Brucellosis digital illustration

Brucellosis Save

ICD-10 code: A23

Chapter: Certain infectious and parasitic diseases

Understanding Brucellosis: Causes, Symptoms and Treatment

Brucellosis is a bacterial infection that affects both humans and animals. It is caused by the Brucella bacteria and is often spread through contact with infected animals or their products such as milk, meat or urine. The infection can also be transmitted through inhalation or ingestion of contaminated air or food.

Causes of Brucellosis

The Brucella bacteria that cause brucellosis are mainly found in animals such as goats, cows, sheep, pigs and dogs. Humans can get infected by coming into contact with these animals or their products. In some cases, the infection can also be transmitted through consuming raw or unpasteurized dairy products. People who work in close proximity with these animals, such as farmers, veterinarians, and slaughterhouse workers, are at a higher risk of contracting the disease.

Symptoms of Brucellosis
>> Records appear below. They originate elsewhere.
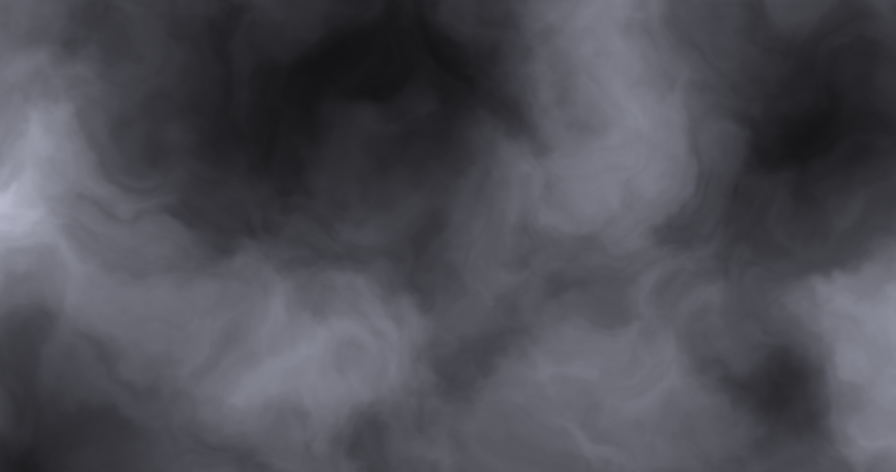
Write a Shadertoy shader that draws this texture.

```glsl
const float BASE_DENSITY = 0.305;
const float WARP_AMOUNT = 0.30;
const float BILLOW_AMOUNT = 0.34;
const float WISP_AMOUNT = 0.22;
const float DARKEST = 0.05;
const vec3 SMOKE_TINT = vec3(1.0, 1.005, 1.105);
const int OCTAVES = 6;

// Broad smoke masses: centre x, centre y, radius, density change
const int MASS_COUNT = 11;
const vec4 MASSES[MASS_COUNT] = vec4[](
    vec4(0.03, 0.57, 0.28, 0.28),
    vec4(0.72, 0.92, 0.31, -0.21),
    vec4(0.42, 0.68, 0.22, -0.13),
    vec4(0.95, 0.84, 0.18, -0.10),
    vec4(1.37, 0.67, 0.25, 0.21),
    vec4(1.38, 0.20, 0.20, 0.14),
    vec4(1.76, 0.72, 0.23, -0.23),
    vec4(1.87, 0.27, 0.18, 0.26),
    vec4(0.12, 0.05, 0.25, -0.22),
    vec4(0.60, 0.26, 0.27, 0.10),
    vec4(1.65, 0.20, 0.10, -0.13)
);

float hash(vec2 cell) {
    vec3 q = fract(vec3(cell.xyx) * 0.1031);
    q += dot(q, q.yzx + 33.33);
    return fract((q.x + q.y) * q.z);
}

float valueNoise(vec2 p) {
    vec2 cell = floor(p);
    vec2 f = fract(p);
    vec2 w = f * f * f * (f * (f * 6.0 - 15.0) + 10.0);
    float low = mix(hash(cell), hash(cell + vec2(1.0, 0.0)), w.x);
    float high = mix(hash(cell + vec2(0.0, 1.0)), hash(cell + 1.0), w.x);
    return mix(low, high, w.y);
}

// Layered noise, centred on zero
float fbm(vec2 p) {
    const mat2 TURN = mat2(1.6, 1.2, -1.2, 1.6);
    float sum = 0.0;
    float amplitude = 0.5;
    for (int i = 0; i < OCTAVES; i++) {
        sum += amplitude * (valueNoise(p) - 0.5);
        p = TURN * p + 17.3;
        amplitude *= 0.46;
    }
    return sum;
}

float massDensity(vec2 p) {
    float density = BASE_DENSITY;
    for (int i = 0; i < MASS_COUNT; i++) {
        vec2 offset = (p - MASSES[i].xy) / MASSES[i].z;
        density += MASSES[i].w * exp(-dot(offset, offset));
    }
    return density;
}

void mainImage(out vec4 fragColor, in vec2 fragCoord) {
    vec2 p = fragCoord / iResolution.y;

    // Curl the masses and the fine wisps with the same slow flow
    vec2 flow = vec2(fbm(p * 3.2 + 4.7), fbm(p * 3.2 + 31.9));
    float density = massDensity(p + WARP_AMOUNT * flow);

    // Brighter smoke shows more structure
    float visibility = 0.35 + 1.6 * clamp(density, 0.0, 0.6);
    float billow = fbm(p * 3.6 + flow * 1.6 + 11.0);
    float wisp = fbm(p * vec2(7.5, 9.0) + flow * 4.0 + 53.0);
    density += visibility * (BILLOW_AMOUNT * billow + WISP_AMOUNT * wisp);

    // Soft floor keeps the deepest shadows smooth
    float lifted = density - DARKEST;
    density = DARKEST + 0.5 * (lifted + sqrt(lifted * lifted + 0.002));

    fragColor = vec4(clamp(density * SMOKE_TINT, 0.0, 1.0), 1.0);
}
```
The symptoms of brucellosis can vary from person to person and can range from mild to severe. Some common symptoms include fever, chills, sweating, fatigue, headache, joint pain, muscle pain, and loss of appetite. The symptoms can last for several weeks or even months if left untreated. In some cases, the infection can also cause more serious complications such as meningitis, endocarditis, or arthritis.

Treatment of Brucellosis
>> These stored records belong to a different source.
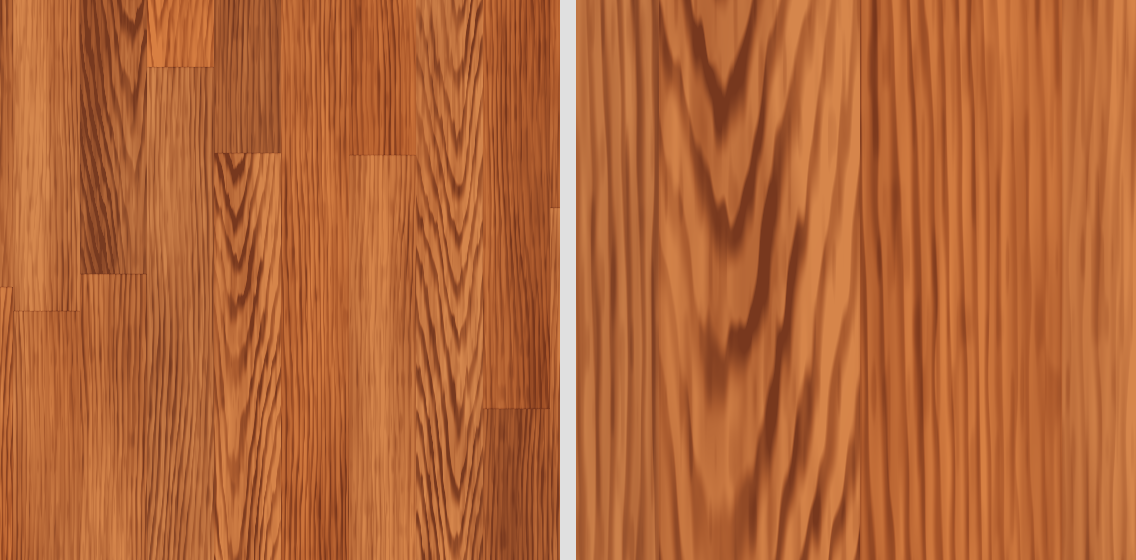
Left: the whole. Right: its middle third, enlarged.
Reproduce this texture procedurally as a WebGL 1 fragment shader.

```glsl
precision highp float;
uniform vec2 u_resolution;

// Plank layout, in canvas units
const float PLANK_WIDTH = 0.1198;
const float PLANK_LENGTH = 1.3;
const float FIRST_SEAM = 0.0234;
const float SEAM_WIDTH = 0.0010;
const float SEAM_DEPTH = 0.26;

// Growth rings: rings per unit across and along a plank
const vec2 STRAIGHT_RATE = vec2(112.0, 0.8);
const vec2 ARCH_RATE = vec2(64.0, 10.5);
const float ARCH_ROUNDNESS = 0.012;

// Strength of each layer of the tone
const vec2 PLANK_TONE = vec2(0.47, 0.92);
const float RING_DEPTH = 0.60;
const float FLAME_DEPTH = 0.42;
const float FIBRE_DEPTH = 0.42;
const float PORE_DEPTH = 0.18;
const float CLOUD_DEPTH = 0.40;

// Wood tones
const vec3 DARK_WOOD = vec3(0.47, 0.22, 0.115);
const vec3 MID_WOOD = vec3(0.675, 0.365, 0.185);
const vec3 LIGHT_WOOD = vec3(0.84, 0.525, 0.29);
const vec3 RED_TINT = vec3(1.01, 0.93, 0.84);
const vec3 TAN_TINT = vec3(0.99, 1.04, 1.12);

float hash(vec2 p) {
  vec3 q = fract(vec3(p.xyx) * 0.1031);
  q += dot(q, q.yzx + 33.33);
  return fract((q.x + q.y) * q.z);
}

float noise(vec2 p) {
  vec2 cell = floor(p);
  vec2 f = fract(p);
  f = f * f * (3.0 - 2.0 * f);
  float low = mix(hash(cell), hash(cell + vec2(1.0, 0.0)), f.x);
  float high = mix(hash(cell + vec2(0.0, 1.0)), hash(cell + 1.0), f.x);
  return mix(low, high, f.y);
}

// Ring count at a point: arches pointing down, or nearly straight lines
float ringPhase(vec2 p, vec2 grain, float arch, float lean) {
  vec2 rate = mix(STRAIGHT_RATE, ARCH_RATE, arch);
  float heart = mix(sign(lean) * 0.11, lean * 0.025, arch);
  float across = p.x - heart;
  float spread = sqrt(across * across + ARCH_ROUNDNESS * ARCH_ROUNDNESS);
  float bend = 2.6 * noise(grain * vec2(13.0, 2.2));
  float wobble = 0.8 * noise(grain * vec2(42.0, 6.0));
  float jag = 0.30 * noise(grain * vec2(230.0, 20.0));
  return grain.y * rate.y - spread * rate.x + bend + wobble + jag;
}

// Slow darkening towards late wood, then a crisp edge
float ringShade(float phase) {
  float f = fract(phase);
  return smoothstep(0.35, 0.76, f) * (1.0 - smoothstep(0.84, 1.0, f));
}

float seamLine(float gap, float pixel) {
  return 1.0 - smoothstep(SEAM_WIDTH - pixel, SEAM_WIDTH + pixel, gap);
}

vec3 woodColor(float tone) {
  vec3 lower = mix(DARK_WOOD, MID_WOOD, clamp(tone * 2.0, 0.0, 1.0));
  return mix(lower, LIGHT_WOOD, clamp(tone * 2.0 - 1.0, 0.0, 1.0));
}

void main() {
  vec2 p = gl_FragCoord.xy / u_resolution.y;
  float pixel = 1.0 / u_resolution.y;

  // Plank under this point
  float column = (p.x - FIRST_SEAM) / PLANK_WIDTH;
  float columnId = floor(column) + 17.0;
  float row = p.y / PLANK_LENGTH + hash(vec2(columnId, 5.0));
  vec2 plank = vec2(columnId, floor(row) + 3.0);
  vec2 local = vec2((fract(column) - 0.5) * PLANK_WIDTH, p.y);

  // Character of the plank
  float arch = smoothstep(0.45, 0.85, hash(plank + 31.0));
  float lean = hash(plank + 57.0) * 2.0 - 1.0;
  float plankTone = mix(PLANK_TONE.x, PLANK_TONE.y, hash(plank + 73.0)) + 0.08 * arch;
  float warmth = 0.65 * hash(plank + 91.0) + 0.35 * noise(p * vec2(9.0, 3.0));
  vec2 grain = local + vec2(hash(plank + 11.0), hash(plank + 23.0)) * 9.0;

  // Rings and dark flames
  float ring = ringShade(ringPhase(local, grain, arch, lean));
  float zone = smoothstep(0.15, 0.85, noise(grain * vec2(26.0, 2.5)));
  float strength = mix(0.60, 0.95, arch) * mix(0.40, 1.25, zone);
  float flame = smoothstep(0.52, 0.90, noise(grain * vec2(30.0, 5.5)));
  flame *= mix(0.3, 1.0, arch) * (0.35 + 0.65 * ring);

  // Fibres, pores and broad streaks
  float fibre = 0.7 * noise(grain * vec2(250.0, 11.0)) + 0.3 * noise(grain * vec2(120.0, 3.0));
  float pore = smoothstep(0.55, 0.92, noise(grain * vec2(340.0, 26.0)));
  float streak = smoothstep(0.15, 0.85, noise(grain * vec2(23.0, 1.5)));
  float patch = smoothstep(0.15, 0.85, noise(p * vec2(5.0, 2.5)));
  float cloud = 0.6 * streak + 0.4 * patch - 0.5;

  float tone = plankTone + CLOUD_DEPTH * cloud + FIBRE_DEPTH * (fibre - 0.5);
  tone -= RING_DEPTH * ring * strength + FLAME_DEPTH * flame + PORE_DEPTH * pore;

  // Seams between planks
  float sideGap = (0.5 - abs(fract(column) - 0.5)) * PLANK_WIDTH;
  float endGap = (0.5 - abs(fract(row) - 0.5)) * PLANK_LENGTH;
  float sideSeam = seamLine(sideGap, pixel) * mix(0.2, 0.7, noise(vec2(columnId, p.y * 5.0)));
  tone -= SEAM_DEPTH * max(sideSeam, seamLine(endGap, pixel));

  vec3 color = woodColor(tone) * mix(RED_TINT, TAN_TINT, warmth);
  gl_FragColor = vec4(color, 1.0);
}
```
Brucellosis is usually treated with a combination of antibiotics such as doxycycline and rifampin. The treatment can last for several weeks or even months depending on the severity of the infection. In addition to antibiotics, patients may also be given pain relievers and anti-inflammatory drugs to manage the symptoms. It is important to complete the entire course of antibiotics even if the symptoms disappear to ensure that the infection is completely eradicated.
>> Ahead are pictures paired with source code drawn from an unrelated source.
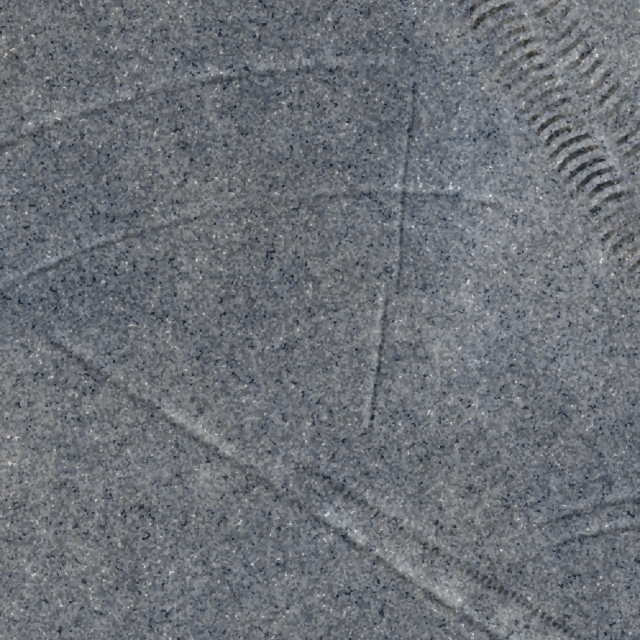
Reproduce this texture procedurally as a Shadertoy shader.

```glsl
// Grey gravelly ground from above, crossed by shallow tyre ruts and tread bars.
// Cellular noise gives both grit and stains; ruts are signed distances to arcs
// and lines, shaded with a dark groove and a pale lip on one side.

#define BASE_TONE 0.427
#define STAIN 0.21
#define GRIT_FINE 0.20
#define GRIT_COARSE 0.085
#define FINE_CELLS 250.0
#define COARSE_CELLS 105.0
#define RUT_DEPTH 0.10
#define TREAD_DEPTH 0.27
#define TREAD_PITCH 0.0215
#define COOL_TINT vec3(-0.018, 0.0, 0.025)
#define WARM_TINT vec3(0.05, 0.01, -0.05)

vec3 hash3(vec2 cell) {
    vec3 q = fract(cell.xyx * vec3(0.1031, 0.1030, 0.0973));
    q += dot(q, q.yxz + 33.33);
    return fract((q.xxy + q.yzz) * q.zyx);
}

// Cellular noise: random tones of scattered grains, blended by distance
float grains(vec2 p, float sharpness) {
    vec2 cell = floor(p), f = fract(p);
    float tone = 0.0, total = 0.0;
    for (int j = -1; j <= 1; j++)
    for (int i = -1; i <= 1; i++) {
        vec2 o = vec2(i, j);
        vec3 h = hash3(cell + o + 60.0);
        vec2 d = o + h.xy - f;
        float w = exp(-sharpness * dot(d, d));
        tone += w * h.z;
        total += w;
    }
    return tone / total;
}

float stains(vec2 p) {
    float sum = 0.0, amp = 0.5;
    for (int i = 0; i < 4; i++) {
        sum += amp * grains(p, 3.5);
        p = mat2(1.6, 1.2, -1.2, 1.6) * p + 7.3;
        amp *= 0.55;
    }
    return sum;
}

float bump(float d, float width) { return exp(-d * d / (width * width)); }

float span(float x, float lo, float hi, float soft) {
    return smoothstep(lo - soft, lo + soft, x) * (1.0 - smoothstep(hi - soft, hi + soft, x));
}

// Distance along the line from a towards b, and signed distance across it
vec2 lineFrame(vec2 p, vec2 a, vec2 b) {
    vec2 dir = normalize(b - a);
    return vec2(dot(p - a, dir), dot(p - a, vec2(-dir.y, dir.x)));
}

float arcDistance(vec2 p, vec2 peak, float bend) {
    float x = p.x - peak.x;
    return (p.y - peak.y + bend * x * x) / sqrt(1.0 + 4.0 * bend * bend * x * x);
}

float rut(float d, float width) {
    return 0.65 * bump(d - 2.2 * width, 1.6 * width) - bump(d, width);
}

float lineRut(vec2 p, vec2 a, vec2 b, float width) {
    vec2 q = lineFrame(p, a, b);
    return rut(q.y, width) * span(q.x, 0.0, length(b - a), 0.02);
}

// A band of short bars lying across the direction of travel
float treadBars(vec2 q, float lo, float hi, float pitch) {
    float phase = abs(fract(q.x / pitch) - 0.5);
    return (1.0 - smoothstep(0.11, 0.29, phase)) * span(q.y, lo, hi, 0.012);
}

void mainImage(out vec4 fragColor, in vec2 fragCoord) {
    vec2 p = fragCoord / iResolution.xy;
    float patchy = stains(p * 5.0);
    float mottle = stains(p * 23.0 + 11.0);
    float streak = grains(p * vec2(24.0, 3.0), 3.5);
    vec2 w = p + 0.012 * (vec2(mottle, patchy) - 0.55);
    float broken = smoothstep(0.35, 0.72, mottle);

    // Broad light and dark ground
    float tone = BASE_TONE + STAIN * (0.5 * patchy + 0.5 * mottle - 0.55);
    tone += 0.075 * smoothstep(0.56, 0.74, p.x + 0.1 * (patchy - 0.55)) * smoothstep(0.2, 0.65, p.y);
    tone += 0.022 * smoothstep(0.6, 0.2, p.y) + 0.05 * (streak - 0.5) * smoothstep(0.3, 0.6, p.y);
    tone += 0.07 * bump(length((p - vec2(0.73, 0.41)) * vec2(1.0, 0.7)), 0.075) * broken;

    // Long arcs and the upright crease
    float marks = 0.9 * rut(arcDistance(w, vec2(0.55, 0.89), 0.4), 0.006) * span(p.x, -0.1, 0.62, 0.03);
    marks += rut(arcDistance(w, vec2(0.58, 0.695), 0.46), 0.0045) * span(p.x, -0.1, 0.82, 0.04);
    marks *= 0.35 + 0.9 * broken;
    marks += 1.2 * lineRut(w, vec2(0.62, 0.545), vec2(0.645, 0.845), 0.0035);
    marks += 1.5 * lineRut(w, vec2(0.58, 0.33), vec2(0.605, 0.545), 0.004);

    // Ribbed diagonal wheel tracks
    vec2 track = lineFrame(w, vec2(0.05, 0.486), vec2(0.78, 0.0));
    vec2 twin = lineFrame(w, vec2(0.43, 0.297), vec2(0.91, 0.0));
    float ribs = 0.7 + 0.5 * sin(track.x * 560.0);
    marks += 1.3 * rut(track.y, 0.006) * smoothstep(0.0, 0.06, track.x) * (0.5 + 0.7 * broken);
    marks += 1.3 * rut(twin.y, 0.007) * smoothstep(0.0, 0.06, twin.x) * ribs;
    marks -= 0.8 * bump(twin.y - 0.018, 0.018) * smoothstep(0.28, 0.4, twin.x) * ribs;
    marks += 0.5 * bump(track.y - 0.035, 0.025) * smoothstep(0.2, 0.4, track.x) * broken;

    // Paired turning ruts at the lower right
    for (int i = 0; i < 3; i++) {
        float d = arcDistance(w, vec2(1.05, 0.262 - 0.042 * float(i)), 1.05);
        marks += (i == 0 ? 0.5 : 1.2) * rut(d, 0.005) * smoothstep(0.77, 0.95, p.x);
    }
    tone += RUT_DEPTH * marks;

    // Deep tread bars at the upper right
    vec2 tread = lineFrame(w, vec2(0.71, 1.0), vec2(1.02, 0.5));
    tread.x += 0.006 * sin(tread.y * 45.0);
    float bars = treadBars(tread, 0.0, 0.07, TREAD_PITCH);
    bars += 0.8 * treadBars(tread, 0.095, 0.15, TREAD_PITCH * 1.1) * span(tread.x, 0.06, 0.38, 0.03);
    float lips = treadBars(tread + vec2(0.010, 0.0), 0.0, 0.15, TREAD_PITCH);
    float worn = 0.3 + 0.7 * smoothstep(0.36, 0.62, mottle);
    tone += worn * (0.04 * lips - TREAD_DEPTH * bars);

    // Grit, with sparse pale pebbles and dark pits
    float fine = grains(p * FINE_CELLS, 9.0);
    float coarse = grains(p * COARSE_CELLS + 31.0, 7.0);
    tone += GRIT_FINE * (fine - 0.5) + GRIT_COARSE * (coarse - 0.5);
    tone += 0.16 * smoothstep(0.9, 0.98, fine) * smoothstep(0.55, 0.8, coarse);
    tone -= 0.12 * smoothstep(0.2, 0.04, fine) * smoothstep(0.45, 0.2, coarse);

    // Cool grey, with brownish stains and earth turned up by the treads
    float warmth = 0.8 * (patchy - 0.55) + 0.5 * (coarse - 0.5) + 0.3 * bars;
    warmth += 1.3 * bump(length(p - vec2(0.765, 0.93)), 0.06) * broken;
    fragColor = vec4(clamp(max(tone, 0.16) + COOL_TINT + WARM_TINT * warmth, 0.0, 1.0), 1.0);
}
```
Preventing Brucellosis
  1. Avoid consuming raw or unpasteurized dairy products.
  2. Wash hands thoroughly after handling animals or their products.
  3. Wear protective clothing such as gloves and masks when working with animals.
  4. Ensure that animals are tested and treated for brucellosis before they are brought into contact with humans.

In conclusion, brucellosis is a serious bacterial infection that can affect both humans and animals. Early detection and treatment are crucial to prevent the spread of the disease and to avoid complications. By taking preventive measures such as avoiding raw dairy products and wearing protective clothing when working with animals, we can reduce our risk of contracting this infection.